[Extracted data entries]
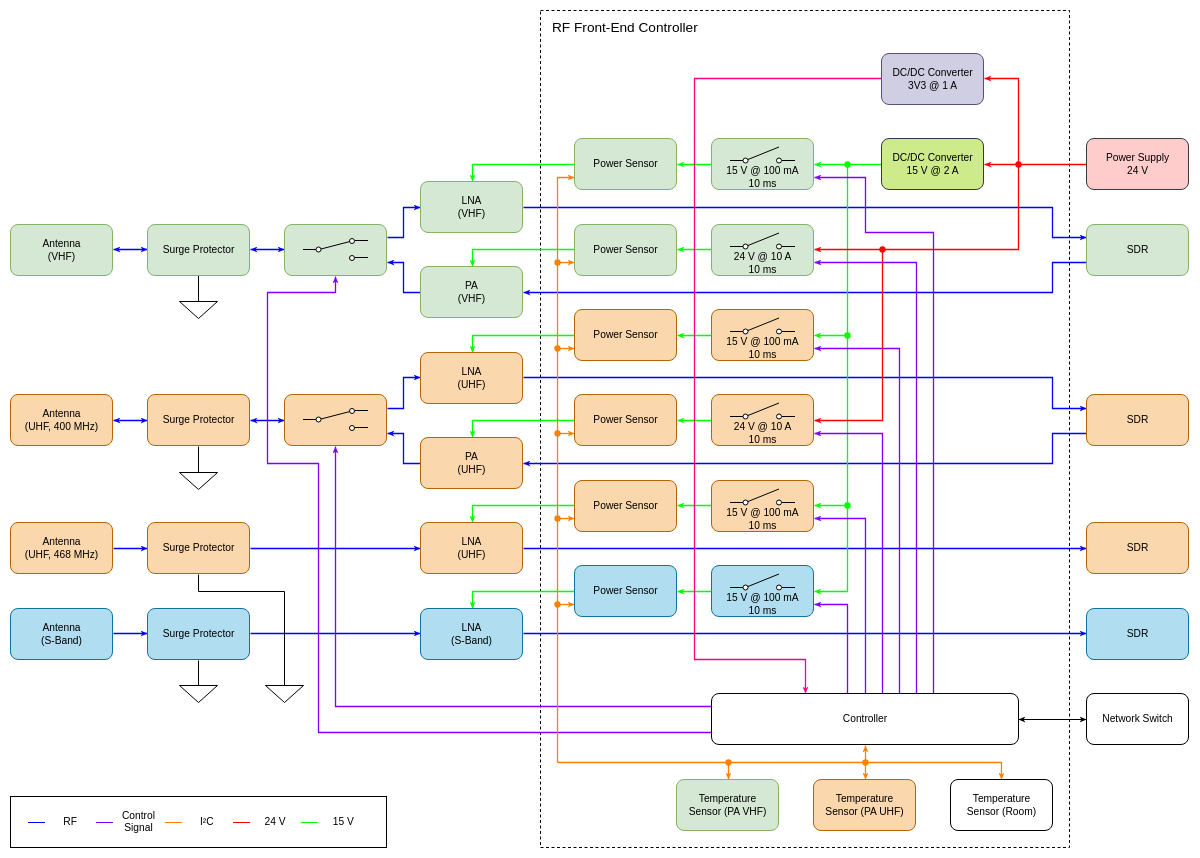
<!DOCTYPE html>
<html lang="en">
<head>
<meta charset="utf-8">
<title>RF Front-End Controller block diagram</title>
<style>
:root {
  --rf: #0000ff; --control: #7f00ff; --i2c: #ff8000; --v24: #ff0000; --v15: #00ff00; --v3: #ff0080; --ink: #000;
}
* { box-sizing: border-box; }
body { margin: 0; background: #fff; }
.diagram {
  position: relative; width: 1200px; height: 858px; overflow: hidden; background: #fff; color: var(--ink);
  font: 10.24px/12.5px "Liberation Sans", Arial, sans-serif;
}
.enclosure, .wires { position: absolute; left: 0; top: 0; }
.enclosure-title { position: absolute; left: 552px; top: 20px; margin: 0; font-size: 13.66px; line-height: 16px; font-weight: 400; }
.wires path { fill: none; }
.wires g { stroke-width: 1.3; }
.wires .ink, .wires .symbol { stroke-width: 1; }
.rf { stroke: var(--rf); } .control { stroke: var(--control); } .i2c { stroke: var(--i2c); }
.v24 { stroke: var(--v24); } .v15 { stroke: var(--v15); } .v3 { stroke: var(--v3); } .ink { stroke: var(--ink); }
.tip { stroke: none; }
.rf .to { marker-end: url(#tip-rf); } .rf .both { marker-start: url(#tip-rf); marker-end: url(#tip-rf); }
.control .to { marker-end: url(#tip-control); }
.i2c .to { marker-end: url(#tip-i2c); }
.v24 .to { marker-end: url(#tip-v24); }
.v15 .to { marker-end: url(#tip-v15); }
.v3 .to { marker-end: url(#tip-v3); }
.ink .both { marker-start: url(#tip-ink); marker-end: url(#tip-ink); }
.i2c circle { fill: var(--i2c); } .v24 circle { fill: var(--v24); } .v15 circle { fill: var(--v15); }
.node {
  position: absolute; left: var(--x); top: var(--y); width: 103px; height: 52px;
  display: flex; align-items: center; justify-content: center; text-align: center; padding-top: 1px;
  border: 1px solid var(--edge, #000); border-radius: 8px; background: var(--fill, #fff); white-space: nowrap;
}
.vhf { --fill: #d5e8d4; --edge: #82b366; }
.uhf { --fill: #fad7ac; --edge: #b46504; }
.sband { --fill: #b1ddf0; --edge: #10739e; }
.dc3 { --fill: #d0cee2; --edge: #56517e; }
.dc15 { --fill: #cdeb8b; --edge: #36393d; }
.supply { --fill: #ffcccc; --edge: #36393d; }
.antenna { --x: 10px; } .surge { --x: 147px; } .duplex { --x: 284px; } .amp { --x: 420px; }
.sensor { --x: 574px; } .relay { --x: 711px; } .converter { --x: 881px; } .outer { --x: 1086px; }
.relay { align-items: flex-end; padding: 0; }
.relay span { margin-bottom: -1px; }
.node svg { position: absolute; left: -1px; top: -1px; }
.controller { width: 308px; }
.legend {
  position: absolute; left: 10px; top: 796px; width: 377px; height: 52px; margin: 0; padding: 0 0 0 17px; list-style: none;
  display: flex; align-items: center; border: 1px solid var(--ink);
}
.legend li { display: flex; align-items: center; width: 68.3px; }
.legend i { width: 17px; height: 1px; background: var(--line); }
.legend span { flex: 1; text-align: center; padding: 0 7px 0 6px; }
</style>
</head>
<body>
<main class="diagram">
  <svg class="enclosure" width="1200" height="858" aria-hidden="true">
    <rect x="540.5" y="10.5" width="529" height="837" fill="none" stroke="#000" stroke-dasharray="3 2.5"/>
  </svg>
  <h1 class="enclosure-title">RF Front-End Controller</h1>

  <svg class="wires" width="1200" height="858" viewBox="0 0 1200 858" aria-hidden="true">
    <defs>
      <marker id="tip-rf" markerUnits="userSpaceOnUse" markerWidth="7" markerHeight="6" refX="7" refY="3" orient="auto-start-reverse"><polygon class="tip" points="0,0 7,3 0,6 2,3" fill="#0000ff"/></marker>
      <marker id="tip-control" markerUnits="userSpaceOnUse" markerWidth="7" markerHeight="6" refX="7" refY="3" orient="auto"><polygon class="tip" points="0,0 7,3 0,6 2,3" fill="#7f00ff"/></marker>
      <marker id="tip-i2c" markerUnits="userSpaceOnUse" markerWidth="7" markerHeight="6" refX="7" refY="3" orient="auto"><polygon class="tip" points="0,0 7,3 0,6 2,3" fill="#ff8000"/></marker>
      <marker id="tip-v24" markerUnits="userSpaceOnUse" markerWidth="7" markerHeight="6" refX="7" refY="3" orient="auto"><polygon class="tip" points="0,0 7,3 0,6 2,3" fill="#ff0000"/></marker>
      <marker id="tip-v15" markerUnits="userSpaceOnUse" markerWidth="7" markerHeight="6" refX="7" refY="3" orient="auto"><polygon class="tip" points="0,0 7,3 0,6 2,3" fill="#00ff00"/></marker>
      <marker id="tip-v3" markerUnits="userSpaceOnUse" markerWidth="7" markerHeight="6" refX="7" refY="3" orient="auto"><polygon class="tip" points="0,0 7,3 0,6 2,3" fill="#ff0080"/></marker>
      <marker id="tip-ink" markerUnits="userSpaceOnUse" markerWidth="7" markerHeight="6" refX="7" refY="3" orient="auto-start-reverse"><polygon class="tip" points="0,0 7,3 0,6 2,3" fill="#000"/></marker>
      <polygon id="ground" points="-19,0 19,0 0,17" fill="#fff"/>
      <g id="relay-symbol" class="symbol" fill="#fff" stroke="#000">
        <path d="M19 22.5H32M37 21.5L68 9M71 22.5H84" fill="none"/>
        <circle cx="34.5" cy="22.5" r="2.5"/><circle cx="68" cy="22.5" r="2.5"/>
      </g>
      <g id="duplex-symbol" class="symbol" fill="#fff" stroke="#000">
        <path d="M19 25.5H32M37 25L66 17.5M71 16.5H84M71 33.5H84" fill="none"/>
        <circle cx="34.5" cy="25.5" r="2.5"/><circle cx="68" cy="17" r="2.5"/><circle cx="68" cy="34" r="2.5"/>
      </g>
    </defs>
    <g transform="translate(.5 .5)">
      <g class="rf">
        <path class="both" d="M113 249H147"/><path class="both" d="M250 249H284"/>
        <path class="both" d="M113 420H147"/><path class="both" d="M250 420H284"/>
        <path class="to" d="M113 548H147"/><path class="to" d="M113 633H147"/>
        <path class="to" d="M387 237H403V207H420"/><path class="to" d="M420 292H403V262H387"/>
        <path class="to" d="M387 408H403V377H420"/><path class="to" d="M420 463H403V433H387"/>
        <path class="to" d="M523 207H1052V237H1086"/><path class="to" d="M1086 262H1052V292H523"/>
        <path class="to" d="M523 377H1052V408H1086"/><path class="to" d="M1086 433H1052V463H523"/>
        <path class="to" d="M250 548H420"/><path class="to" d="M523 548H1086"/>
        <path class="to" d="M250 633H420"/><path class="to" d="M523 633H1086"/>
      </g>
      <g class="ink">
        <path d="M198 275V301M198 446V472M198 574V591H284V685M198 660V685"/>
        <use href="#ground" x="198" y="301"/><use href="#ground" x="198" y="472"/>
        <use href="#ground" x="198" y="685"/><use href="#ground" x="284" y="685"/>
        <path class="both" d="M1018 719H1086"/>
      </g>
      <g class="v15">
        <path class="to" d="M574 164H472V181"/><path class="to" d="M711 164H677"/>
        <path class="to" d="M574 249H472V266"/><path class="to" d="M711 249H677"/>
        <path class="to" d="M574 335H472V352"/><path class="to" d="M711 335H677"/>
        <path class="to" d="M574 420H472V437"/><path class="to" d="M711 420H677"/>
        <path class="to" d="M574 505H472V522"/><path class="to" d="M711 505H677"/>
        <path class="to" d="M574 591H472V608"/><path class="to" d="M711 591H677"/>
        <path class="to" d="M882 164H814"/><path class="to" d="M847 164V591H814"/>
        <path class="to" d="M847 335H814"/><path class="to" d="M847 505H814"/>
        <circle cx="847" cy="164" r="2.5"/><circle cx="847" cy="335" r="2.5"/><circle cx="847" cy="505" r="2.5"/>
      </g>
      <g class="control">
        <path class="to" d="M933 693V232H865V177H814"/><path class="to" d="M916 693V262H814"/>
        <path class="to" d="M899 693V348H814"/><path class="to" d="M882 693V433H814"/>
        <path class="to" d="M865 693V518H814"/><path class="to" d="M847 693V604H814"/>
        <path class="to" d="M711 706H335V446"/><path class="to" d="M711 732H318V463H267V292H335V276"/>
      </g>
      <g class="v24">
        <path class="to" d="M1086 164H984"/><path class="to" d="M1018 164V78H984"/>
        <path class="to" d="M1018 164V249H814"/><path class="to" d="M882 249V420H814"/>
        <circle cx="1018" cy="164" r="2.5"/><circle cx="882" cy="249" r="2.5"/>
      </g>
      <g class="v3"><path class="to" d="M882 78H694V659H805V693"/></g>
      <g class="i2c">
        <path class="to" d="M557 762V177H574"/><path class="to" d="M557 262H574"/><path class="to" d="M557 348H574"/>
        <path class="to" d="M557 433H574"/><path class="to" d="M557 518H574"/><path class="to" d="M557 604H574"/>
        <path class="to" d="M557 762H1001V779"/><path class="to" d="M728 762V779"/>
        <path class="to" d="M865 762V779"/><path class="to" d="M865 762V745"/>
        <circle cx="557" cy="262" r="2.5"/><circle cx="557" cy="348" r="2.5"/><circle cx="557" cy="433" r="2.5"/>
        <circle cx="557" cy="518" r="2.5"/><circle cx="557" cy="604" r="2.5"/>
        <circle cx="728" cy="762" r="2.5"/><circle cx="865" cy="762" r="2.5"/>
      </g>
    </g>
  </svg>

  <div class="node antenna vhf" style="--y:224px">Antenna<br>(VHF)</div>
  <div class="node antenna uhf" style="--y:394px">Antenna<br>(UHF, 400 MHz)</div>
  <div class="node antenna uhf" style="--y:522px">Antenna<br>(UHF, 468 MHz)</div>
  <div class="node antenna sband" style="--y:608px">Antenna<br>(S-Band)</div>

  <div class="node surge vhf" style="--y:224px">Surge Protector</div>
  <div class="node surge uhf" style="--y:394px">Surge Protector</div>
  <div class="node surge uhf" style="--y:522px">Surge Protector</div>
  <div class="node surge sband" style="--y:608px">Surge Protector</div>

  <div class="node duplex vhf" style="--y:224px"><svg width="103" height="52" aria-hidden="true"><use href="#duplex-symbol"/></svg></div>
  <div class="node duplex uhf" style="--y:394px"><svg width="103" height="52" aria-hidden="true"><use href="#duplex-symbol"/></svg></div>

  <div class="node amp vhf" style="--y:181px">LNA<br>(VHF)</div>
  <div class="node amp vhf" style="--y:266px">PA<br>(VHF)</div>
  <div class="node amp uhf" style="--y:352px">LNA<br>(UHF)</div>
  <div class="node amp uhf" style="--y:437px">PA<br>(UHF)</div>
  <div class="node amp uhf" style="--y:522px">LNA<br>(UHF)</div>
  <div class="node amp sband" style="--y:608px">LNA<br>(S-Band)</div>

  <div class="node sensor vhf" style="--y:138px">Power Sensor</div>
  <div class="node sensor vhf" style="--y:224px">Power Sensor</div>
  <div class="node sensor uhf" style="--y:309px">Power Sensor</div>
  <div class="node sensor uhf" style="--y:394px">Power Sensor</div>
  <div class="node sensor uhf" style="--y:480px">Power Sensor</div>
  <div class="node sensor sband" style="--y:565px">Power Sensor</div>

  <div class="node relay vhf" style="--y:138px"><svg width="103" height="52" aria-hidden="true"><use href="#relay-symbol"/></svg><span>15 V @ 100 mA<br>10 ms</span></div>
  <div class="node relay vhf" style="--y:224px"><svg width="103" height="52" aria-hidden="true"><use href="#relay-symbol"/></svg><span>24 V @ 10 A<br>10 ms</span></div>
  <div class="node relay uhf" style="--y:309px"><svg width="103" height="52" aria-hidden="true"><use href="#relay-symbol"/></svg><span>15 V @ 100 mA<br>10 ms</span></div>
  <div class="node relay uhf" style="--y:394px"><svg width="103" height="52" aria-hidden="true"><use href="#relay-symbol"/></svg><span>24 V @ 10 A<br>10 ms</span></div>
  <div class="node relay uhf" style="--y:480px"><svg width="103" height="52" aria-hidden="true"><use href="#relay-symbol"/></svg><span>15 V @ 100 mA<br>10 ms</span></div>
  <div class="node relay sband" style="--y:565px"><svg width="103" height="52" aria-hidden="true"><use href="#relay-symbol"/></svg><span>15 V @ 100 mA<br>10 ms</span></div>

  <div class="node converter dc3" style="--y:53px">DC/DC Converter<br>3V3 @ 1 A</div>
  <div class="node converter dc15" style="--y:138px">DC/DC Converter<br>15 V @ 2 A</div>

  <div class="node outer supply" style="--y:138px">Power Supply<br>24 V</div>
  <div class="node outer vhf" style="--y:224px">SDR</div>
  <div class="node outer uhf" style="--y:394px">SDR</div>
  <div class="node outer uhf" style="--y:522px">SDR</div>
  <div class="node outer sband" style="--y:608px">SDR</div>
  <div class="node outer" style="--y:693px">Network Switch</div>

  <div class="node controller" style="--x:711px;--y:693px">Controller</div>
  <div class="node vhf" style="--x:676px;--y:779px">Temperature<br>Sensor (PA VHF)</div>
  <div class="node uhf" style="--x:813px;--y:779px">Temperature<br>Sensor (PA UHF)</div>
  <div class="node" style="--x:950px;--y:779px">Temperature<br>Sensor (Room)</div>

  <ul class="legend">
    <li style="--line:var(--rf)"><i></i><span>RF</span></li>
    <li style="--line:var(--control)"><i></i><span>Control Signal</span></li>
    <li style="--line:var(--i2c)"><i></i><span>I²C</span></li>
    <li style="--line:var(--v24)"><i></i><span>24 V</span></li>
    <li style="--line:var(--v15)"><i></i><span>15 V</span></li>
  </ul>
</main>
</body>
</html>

> **Task goal**
Set down again, word for word, the stretch of records from the line with "#cdeb8b; --edge: #36393d;" to the line with "17px; height: 1px;", both of those lines included.

> **Exercise answer**
.dc15 { --fill: #cdeb8b; --edge: #36393d; }
.supply { --fill: #ffcccc; --edge: #36393d; }
.antenna { --x: 10px; } .surge { --x: 147px; } .duplex { --x: 284px; } .amp { --x: 420px; }
.sensor { --x: 574px; } .relay { --x: 711px; } .converter { --x: 881px; } .outer { --x: 1086px; }
.relay { align-items: flex-end; padding: 0; }
.relay span { margin-bottom: -1px; }
.node svg { position: absolute; left: -1px; top: -1px; }
.controller { width: 308px; }
.legend {
  position: absolute; left: 10px; top: 796px; width: 377px; height: 52px; margin: 0; padding: 0 0 0 17px; list-style: none;
  display: flex; align-items: center; border: 1px solid var(--ink);
}
.legend li { display: flex; align-items: center; width: 68.3px; }
.legend i { width: 17px; height: 1px; background: var(--line); }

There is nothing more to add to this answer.